WASHINGTON — The Air Force became the second military service to approve religious exemptions to the mandatory COVID-19 vaccine, granting requests from nine airmen to avoid the shots, officials said Tuesday.
The nine approved so far represent just a tiny fraction of the more than 6,400 requested by Air Force troops, and they come as other service members are challenging the lack of religious exemptions in court cases. The Marine Corps is the only other military service to grant any religious accommodations, allowing three so far. The Army and Navy have not approved any.
The services have come under criticism for their failure to grant religious exemptions, with members of Congress, the military and the public questioning if the review processes have been fair. All together, the services have received more than 14,000 requests for religious exemptions.

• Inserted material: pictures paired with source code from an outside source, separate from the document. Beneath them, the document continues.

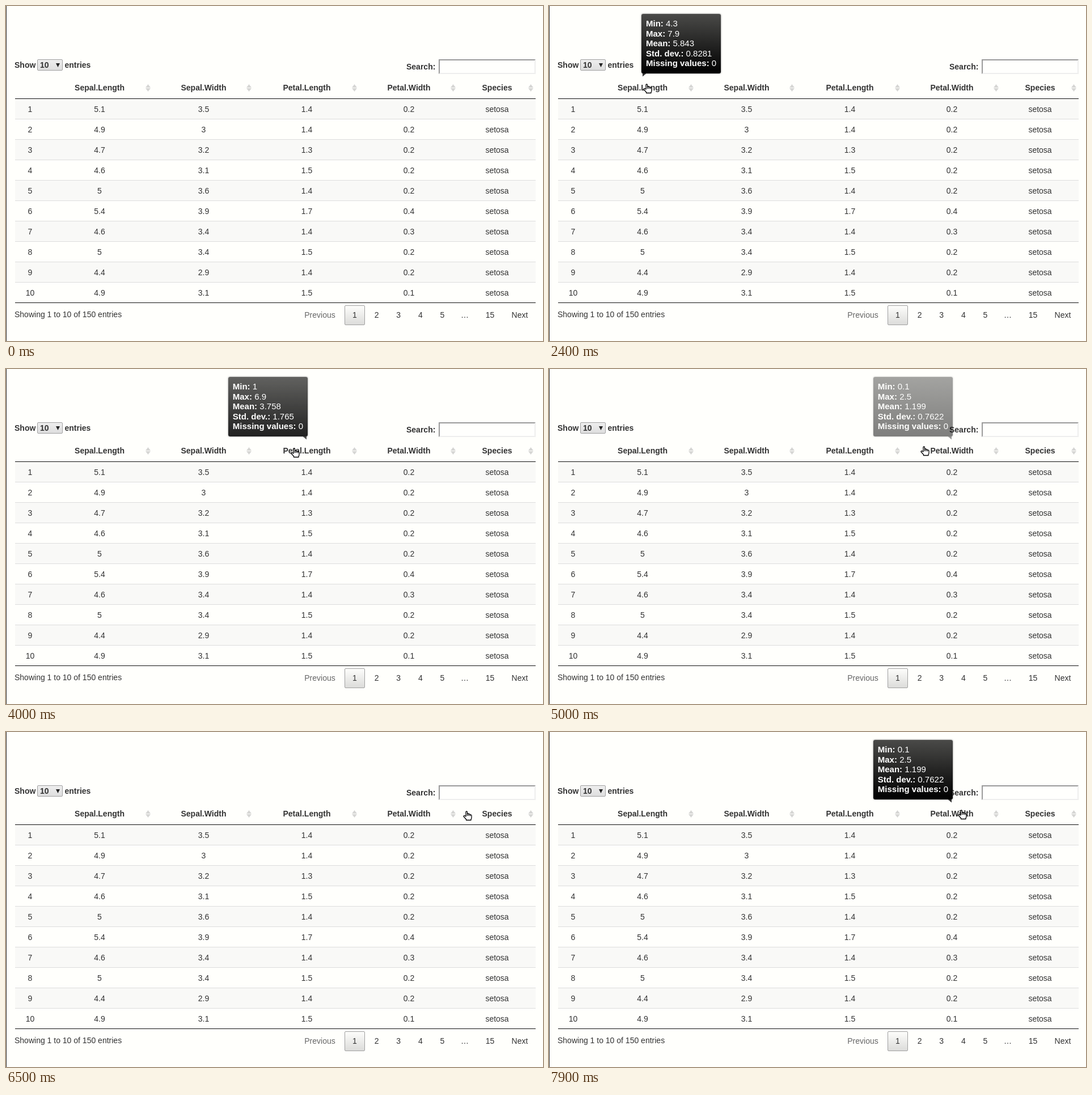
These frames come from a looping animation (947x591 px, 8000 ms). An HTML page:

```html
<!DOCTYPE html>
<html lang="en">
<head>
<meta charset="utf-8">
<title>Column summary tooltips</title>
<style>
html, body { margin: 0; width: 100%; height: 100%; overflow: hidden; background: #fffffc; }
#page {
  position: relative; width: 947px; height: 591px; overflow: hidden;
  font: 14px/20px "Liberation Sans", Arial, sans-serif; color: #333;
}
#page > * { position: absolute; box-sizing: border-box; }
.edge { left: 0; top: 0; width: 1px; height: 591px; background: #333; }
.t { white-space: nowrap; }
.mid { width: 120px; margin-left: -60px; text-align: center; }
.b { font-weight: bold; }
table { left: 16px; top: 164px; width: 918px; table-layout: fixed; border-spacing: 0; }
td { height: 36px; padding: 0; box-sizing: border-box; border-bottom: 1px solid #ddd; text-align: center; }
td:last-child { padding-left: 1px; }
td:nth-child(5) { padding-right: 1px; }
tr:nth-child(odd) { background: #f9f9f7; }
.rule { left: 16px; width: 918px; height: 1px; background: #111; }
.up, .down { width: 9px; height: 6px; margin-left: -4px; top: 138px; background: #d6d6d4; clip-path: polygon(50% 0, 100% 100%, 0 100%); }
.down { top: 145px; transform: scaleY(-1); }
.select {
  left: 55px; top: 94px; width: 45px; height: 20px;
  border: 1px solid #a0a0a0; border-radius: 2px;
  background: linear-gradient(#eee, #dedede);
}
.caret { left: 88px; top: 101px; width: 7px; height: 7px; background: #222; clip-path: polygon(0 0, 100% 0, 50% 100%); }
.search { left: 763px; top: 94px; width: 171px; height: 26px; border: 2px solid; border-color: #9a9a9a #eee #eee #9a9a9a; background: #fffffd; }
.current { left: 597px; top: 528px; width: 36px; height: 35px; border: 1px solid #a0a0a0; border-radius: 2px; background: linear-gradient(#fdfdfb, #dcdcda); }
.tip {
  bottom: 472.5px; padding: 8.75px 8px; border-radius: 3px; opacity: 0;
  font-size: 15px; line-height: 17.5px; color: #fff; white-space: nowrap;
  background: linear-gradient(#4a4a48, #000); box-shadow: 0 0 3px #777;
}
.tip::after {
  content: ""; position: absolute; right: 2px; top: 100%; width: 7px; height: 6px;
  background: #333; clip-path: polygon(0 0, 100% 0, 100% 100%);
}
.tip.east::after { right: auto; left: 2px; clip-path: polygon(0 0, 100% 0, 0 100%); }
#cursor { left: 0; top: 0; overflow: visible; }
</style>
</head>
<body>
<div id="page">
  <div class="edge"></div>
  <table>
    <colgroup><col style="width:53px"><col style="width:192px"><col style="width:175px"><col style="width:189px"><col style="width:172px"><col></colgroup>
    <tbody>
    <tr><td>1<td>5.1<td>3.5<td>1.4<td>0.2<td>setosa
    <tr><td>2<td>4.9<td>3<td>1.4<td>0.2<td>setosa
    <tr><td>3<td>4.7<td>3.2<td>1.3<td>0.2<td>setosa
    <tr><td>4<td>4.6<td>3.1<td>1.5<td>0.2<td>setosa
    <tr><td>5<td>5<td>3.6<td>1.4<td>0.2<td>setosa
    <tr><td>6<td>5.4<td>3.9<td>1.7<td>0.4<td>setosa
    <tr><td>7<td>4.6<td>3.4<td>1.4<td>0.3<td>setosa
    <tr><td>8<td>5<td>3.4<td>1.5<td>0.2<td>setosa
    <tr><td>9<td>4.4<td>2.9<td>1.4<td>0.2<td>setosa
    <tr><td>10<td>4.9<td>3.1<td>1.5<td>0.1<td>setosa
    </tbody>
  </table>
  <div class="rule" style="top:163px"></div>
  <div class="rule" style="top:523px"></div>
  <div class="select"></div>
  <div class="caret"></div>
  <div class="search"></div>
  <div class="current"></div>
  <svg id="cursor" width="18" height="20" fill="#fff" stroke="#000" stroke-width="1.3" stroke-linejoin="round" style="z-index:1">
    <path id="arrow" d="M1 1V14l3-3 2 5 2-1-2-4h4z"/>
    <path id="hand" d="M5 10V2q0-1 1.2-1T7.5 2V8.5V5.5q1.2-1.5 2.5 0V8.5V6q1.5-1 2.5 .5V8.8V7q2-.5 2.5 1.2V12q0 2-1 3v1.5H5.5V15L1 10q0-2 2-1.3z"/>
  </svg>
</div>
<script>
const $ = id => document.getElementById(id);
const page = $("page");

function add(cls, css, html = "") {
  const el = document.createElement("div");
  el.className = cls;
  el.innerHTML = html;
  Object.assign(el.style, css);
  page.append(el);
  return el;
}
const text = (s, x, y, cls = "") => add("t " + cls, { left: x + "px", top: y + "px" }, s);

// Controls
text("Show", 15, 94, "b");
text("10", 60, 94, "b");
text("entries", 103.5, 94, "b");
text("Search:", 706, 97, "b");

// Column heads with sort marks
function head(name, x, sortX) {
  text(name, x, 134, "b mid");
  add("up", { left: sortX + "px" });
  add("down", { left: sortX + "px" });
}
head("Sepal.Length", 165, 250);
head("Sepal.Width", 348.5, 428);
head("Petal.Length", 530.5, 614);
head("Petal.Width", 710.5, 788);
head("Species", 866, 925);

// Footer
text("Showing 1 to 10 of 150 entries", 15, 534);
text("Previous", 553.5, 535, "mid").style.color = "#666";
for (let i = 0; i < 5; i++) text(i + 1, 615 + 38.6 * i, 535, "mid");
text("…", 809, 535, "mid");
text("15", 853.5, 535, "mid");
text("Next", 906, 535, "mid");

// Tooltips, each with the tenths at which it starts to show and to hide
const line = (label, value) => `<b>${label}:</b> ${value}<br>`;
const stats = (min, max, mean, dev) =>
  line("Min", min) + line("Max", max) + line("Mean", mean) + line("Std. dev.", dev) + line("Missing values", 0);
const tips = [];
function tip(html, x, east, ...spans) {
  const css = east ? { left: x + "px" } : { right: 947 - x + "px" };
  tips.push({ el: add(east ? "tip east" : "tip", css, html), spans });
}
tip(stats(4.3, 7.9, 5.843, 0.8281), 163, true, { from: 14, to: 27 });
tip(stats(2, 4.4, 3.057, 0.4359), 347, true, { from: 28, to: 38 });
tip(stats(1, 6.9, 3.758, 1.765), 532, false, { from: 39, to: 47 });
tip(stats(0.1, 2.5, 1.199, 0.7622), 712, false, { from: 49.5, to: 63 }, { from: 76.5, to: 99 });
tip(line("Number of levels", 3) + "<b>Levels:</b><br>setosa, versicolor, virginica<br>" + line("Missing values", 0),
  868.5, false, { from: 66, to: 75 });

const clamp = v => Math.min(1, Math.max(0, v));
const swing = v => .5 - Math.cos(Math.PI * clamp(v)) / 2;
const shown = (k, { from, to }) => k < to ? swing((k - from + .45) / 1.9) : swing((to + 1 - k) / 2);

// Pointer stops: tenths of a second, x, y
const path = `8 124 9, 11 137 104, 12 144 129, 16 162 135, 17 170 136, 18 167 136, 23 167 136, 24 166 137,
  25 166 137, 27 258 140, 29 291 141, 30 291 141, 33 337 141, 36 337 141, 39 474 140, 40 502 139,
  41 502 139, 43 524 139, 46 524 139, 50 655 136, 51 703 138, 52 703 138, 53 715 138, 54 715 138, 55 715 139,
  60 715 139, 61 714 136, 65 806 139, 69 861 140, 71 861 140, 72 849 142, 73 849 142, 74 819 143,
  76 762 143, 77 762 143, 79 721 137`.split(",").map(s => s.trim().split(" ").map(Number));

function place(k) {
  const n = Math.max(1, path.findIndex(p => p[0] >= k));
  const [t0, x0, y0] = path[n - 1], [t1, x1, y1] = path[n];
  const f = clamp((k - t0) / (t1 - t0));
  return [Math.round(x0 + (x1 - x0) * f), Math.round(y0 + (y1 - y0) * f)];
}

// The screen refreshes ten times a second
function draw(now) {
  const k = Math.floor(now % 8000 / 100);
  const [x, y] = place(k);
  $("cursor").style.visibility = k < 8 ? "hidden" : "visible";
  $("cursor").style.transform = `translate(${x}px, ${y}px)`;
  $("arrow").style.display = y < 124 ? "" : "none";
  $("hand").style.display = y < 124 ? "none" : "";
  for (const { el, spans } of tips) el.style.opacity = Math.max(...spans.map(s => shown(k, s)));
}
const start = performance.now();
function loop() {
  draw(performance.now() - start);
  requestAnimationFrame(loop);
}
loop();
</script>
</body>
</html>
```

Military leaders have argued that religious exemptions to any of the many vaccines troops are required to get have been very rare over the years. Service members are required to get as many as 17 different vaccines, depending on where they deploy.
A federal judge in Texas granted a preliminary injunction last month, stopping the Navy from acting against 35 sailors for refusing on religious grounds to comply with an order to get the COVID vaccine.
Eight of the Air Force approvals came during the initial review process, and one was granted on appeal to senior Air Force leaders. So far, religious exemption requests from more than 3,200 airmen were denied, and another 3,200 are pending.
“The Department of the Air Force determined the service members’ accommodations could be supported with no impact to mission readiness,” the statement Tuesday said.
Defense Secretary Lloyd Austin and military leaders have argued that the vaccine is critical to maintaining military readiness and the health of the force. And all of the services have now either discharged personnel for refusing the vaccine, or put a system in place to do so.
The Marine Corps has discharged 469, the Air Force has discharged 179 and the Navy has discharged 118, according to data released in the last week. The number include active-duty personnel and entry-level recruits who were still in boot camp. The Army has issued more than 3,000 formal letters of reprimand, and fired six soldiers, but has not discharged anyone yet.
All the military services have said the exemption decisions are based not only on the individual request, but also on its impact on the unit, its mission and readiness, and the health and safety of other troops.
Those who get an exemption and are allowed to stay in the service may, however, see an impact on their jobs.
The Navy and the Marine Corps have said unvaccinated service members are not allowed to deploy out to sea on ships, where infections can more easily spread. Those who have approved exemptions — either medical, administrative or religious — are assigned to shore duties.
At least 97% of the troops in each service have gotten at least one shot.